13 Boaventura de Sousa Santos, Epistemologies of the South: Justice against Epistemicide (Boulder: Paradigm Publishers, 2014), 92.
14 Walter D. Mignolo, Local Histories/Global Designs: Coloniality, Subaltern Knowledges, and Border Thinking, Princeton Studies in Culture/Power/History (Princeton: Princeton University Press, 2012), ix-xiii.
15 Ramón Grosfoguel, “The Dilemmas of Ethnic Studies in the United States: Between Liberal Multiculturalism, Identity Politics, Disciplinary Colonization, and Decolonial Epistemologies,” Human Architecture: Journal of the Sociology of Self-Knowledge: X, no. 1 (Winter 2012): 81–90.
16 Ramón Grosfoguel, “The Structure of Knowledge in Westernized Universities: Epistemic Racism/Sexism and the Four Genocides/Epistemicides of the Long 16th Century” XI, no. 1 (Fall 2013): 73–90.
17 Anibal Quijano, “Coloniality of Power, Eurocentrism, and Latin America,” Nepantla: Views from South 1, no. 3 (2000): 533–80.
18 Walter D. Mignolo, “Introduction: Coloniality of Power and de-Colonial Thinking,” Cultural Studies 21, no. 2–3 (2007): 155–67.
19 Walter D. Mignolo, The Darker Side of Western Modernity: Global Futures, Decolonial Options, 1 edition (Durham: Duke University Press Books, 2011).
20 Edward W. Said, Orientalism, 1st Vintage Books ed. (New York: Vintage Books, 1979).
21 Anshuman Prasad, Postcolonial Theory and Organizational Analysis: A Critical Engagement (New York: Palgrave Macmillan, 2003), 156–57.
22 Ibid., 155.
23 The Qur'ān, Sūrat al-Ḥadīd 57:25.

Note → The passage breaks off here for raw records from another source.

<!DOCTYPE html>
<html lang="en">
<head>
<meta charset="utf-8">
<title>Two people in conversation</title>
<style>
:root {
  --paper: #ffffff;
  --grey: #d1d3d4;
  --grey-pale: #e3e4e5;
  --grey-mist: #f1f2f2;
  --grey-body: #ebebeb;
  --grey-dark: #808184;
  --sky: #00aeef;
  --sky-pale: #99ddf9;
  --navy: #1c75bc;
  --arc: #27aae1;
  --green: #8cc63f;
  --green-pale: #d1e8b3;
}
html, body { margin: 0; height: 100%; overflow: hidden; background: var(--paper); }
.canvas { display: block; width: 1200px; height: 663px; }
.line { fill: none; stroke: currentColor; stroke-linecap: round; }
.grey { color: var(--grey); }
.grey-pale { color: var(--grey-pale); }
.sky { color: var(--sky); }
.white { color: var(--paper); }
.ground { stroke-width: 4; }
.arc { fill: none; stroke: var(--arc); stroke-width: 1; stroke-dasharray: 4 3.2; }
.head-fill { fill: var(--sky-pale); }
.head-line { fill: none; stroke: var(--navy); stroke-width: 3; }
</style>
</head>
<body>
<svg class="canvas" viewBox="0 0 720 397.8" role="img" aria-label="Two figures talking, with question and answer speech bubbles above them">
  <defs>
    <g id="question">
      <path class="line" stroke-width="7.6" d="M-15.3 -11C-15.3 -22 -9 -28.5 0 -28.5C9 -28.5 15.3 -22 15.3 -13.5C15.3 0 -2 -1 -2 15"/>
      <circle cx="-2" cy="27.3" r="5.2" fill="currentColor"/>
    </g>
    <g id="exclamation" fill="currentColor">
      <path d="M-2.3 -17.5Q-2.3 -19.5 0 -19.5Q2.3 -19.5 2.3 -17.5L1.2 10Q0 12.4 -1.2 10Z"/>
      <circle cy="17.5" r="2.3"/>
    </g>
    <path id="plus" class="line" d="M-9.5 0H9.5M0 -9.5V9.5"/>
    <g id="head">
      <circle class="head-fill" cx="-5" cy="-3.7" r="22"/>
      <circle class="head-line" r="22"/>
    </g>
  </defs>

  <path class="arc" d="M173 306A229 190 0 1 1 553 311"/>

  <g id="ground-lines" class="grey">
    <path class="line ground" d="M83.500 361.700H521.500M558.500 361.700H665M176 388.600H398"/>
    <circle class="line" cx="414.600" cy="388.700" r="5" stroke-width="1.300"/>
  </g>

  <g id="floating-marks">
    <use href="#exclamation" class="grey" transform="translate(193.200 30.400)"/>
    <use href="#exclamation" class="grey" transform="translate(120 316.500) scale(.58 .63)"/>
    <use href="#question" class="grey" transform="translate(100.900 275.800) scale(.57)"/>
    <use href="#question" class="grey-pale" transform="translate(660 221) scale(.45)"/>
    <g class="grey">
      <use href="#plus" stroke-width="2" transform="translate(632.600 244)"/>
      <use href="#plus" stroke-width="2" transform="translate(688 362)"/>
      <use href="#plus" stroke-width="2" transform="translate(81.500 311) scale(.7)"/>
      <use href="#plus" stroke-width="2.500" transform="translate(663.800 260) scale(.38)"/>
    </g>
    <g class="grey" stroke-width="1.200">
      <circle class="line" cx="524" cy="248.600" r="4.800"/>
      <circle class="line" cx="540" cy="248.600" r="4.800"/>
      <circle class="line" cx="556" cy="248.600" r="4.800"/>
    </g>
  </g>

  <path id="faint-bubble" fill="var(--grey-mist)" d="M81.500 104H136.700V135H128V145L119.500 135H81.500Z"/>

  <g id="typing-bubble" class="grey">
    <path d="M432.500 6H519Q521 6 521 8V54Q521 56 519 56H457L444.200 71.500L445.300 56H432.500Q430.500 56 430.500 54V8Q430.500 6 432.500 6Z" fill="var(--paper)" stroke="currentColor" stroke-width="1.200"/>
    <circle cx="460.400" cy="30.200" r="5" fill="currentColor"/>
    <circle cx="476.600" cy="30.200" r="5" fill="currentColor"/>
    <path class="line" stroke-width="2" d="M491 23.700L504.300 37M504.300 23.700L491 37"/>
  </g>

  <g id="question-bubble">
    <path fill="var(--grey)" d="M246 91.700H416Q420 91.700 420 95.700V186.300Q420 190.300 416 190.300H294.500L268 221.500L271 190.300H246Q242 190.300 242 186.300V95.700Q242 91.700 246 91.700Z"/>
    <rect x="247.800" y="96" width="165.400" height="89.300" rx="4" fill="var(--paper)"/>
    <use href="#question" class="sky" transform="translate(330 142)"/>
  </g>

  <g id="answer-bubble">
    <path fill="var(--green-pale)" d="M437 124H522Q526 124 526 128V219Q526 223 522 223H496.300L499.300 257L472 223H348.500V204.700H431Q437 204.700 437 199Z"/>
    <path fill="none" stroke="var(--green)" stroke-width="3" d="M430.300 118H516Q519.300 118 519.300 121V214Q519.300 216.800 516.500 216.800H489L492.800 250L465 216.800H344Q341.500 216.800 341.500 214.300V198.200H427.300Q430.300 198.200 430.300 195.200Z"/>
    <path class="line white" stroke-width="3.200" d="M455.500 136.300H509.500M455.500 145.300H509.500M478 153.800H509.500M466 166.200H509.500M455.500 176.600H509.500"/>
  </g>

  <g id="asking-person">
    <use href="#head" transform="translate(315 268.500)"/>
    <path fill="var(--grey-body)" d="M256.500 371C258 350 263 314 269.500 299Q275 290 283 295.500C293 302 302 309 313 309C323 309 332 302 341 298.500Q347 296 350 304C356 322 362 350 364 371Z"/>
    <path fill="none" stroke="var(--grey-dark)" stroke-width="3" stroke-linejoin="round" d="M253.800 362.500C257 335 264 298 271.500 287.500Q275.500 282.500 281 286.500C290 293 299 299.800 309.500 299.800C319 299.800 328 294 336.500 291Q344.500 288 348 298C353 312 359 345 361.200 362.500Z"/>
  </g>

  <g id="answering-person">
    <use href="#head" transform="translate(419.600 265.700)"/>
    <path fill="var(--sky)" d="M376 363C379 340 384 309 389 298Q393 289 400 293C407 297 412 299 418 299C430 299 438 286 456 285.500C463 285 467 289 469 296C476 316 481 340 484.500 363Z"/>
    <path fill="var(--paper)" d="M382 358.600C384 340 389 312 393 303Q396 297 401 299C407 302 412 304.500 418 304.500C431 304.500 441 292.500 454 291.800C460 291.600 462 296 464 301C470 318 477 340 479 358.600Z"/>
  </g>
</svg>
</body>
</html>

24 Paul Gilroy, “To Be Real: The Dissident Forms of Black Expressive Culture,” in Let’s Get It On: The Politics of Black Performance (Bay Press, 1995), 12–33.
25 Richard White, The Middle Ground: Indians, Empires, and Republics in the Great Lakes Region, 1650-1815 (Cambridge: Cambridge University Press, 1991).
26 Ramón Grosfoguel, “The Structure of Knowledge in Westernized Universities: Epistemic Racism/Sexism and the Four Genocides/Epistemicides of the Long 16th Century” XI, no. 1 (Fall 2013): 73–90.
27 Martin Bernal, Black Athena: The Afroasiatic Roots of Classical Civilization (New Brunswick, N.J.: Rutgers University Press, 1987).
28 Hazel Rowley, Richard Wright: The Life and Times, 1st ed. (New York: Henry Holt and Co., 2001), 373.
29 Christine E. Sleeter, White Bread: Weaving Cultural Past into the Present, Social Fictions Series (Rotterdam: SensePublishers, 2015), 137.
30 Louis A. DeCaro, On the Side of My People: A Religious Life of Malcolm X (New York: New York University, 1996), 255.
31 Ibid., 256.
32 Malcolm X and Alex Haley, The Autobiography of Malcolm X, 1st Ballantine Books hardcover ed. (New York: Ballantine Books, 1992), 369.
33 Ibid., 378.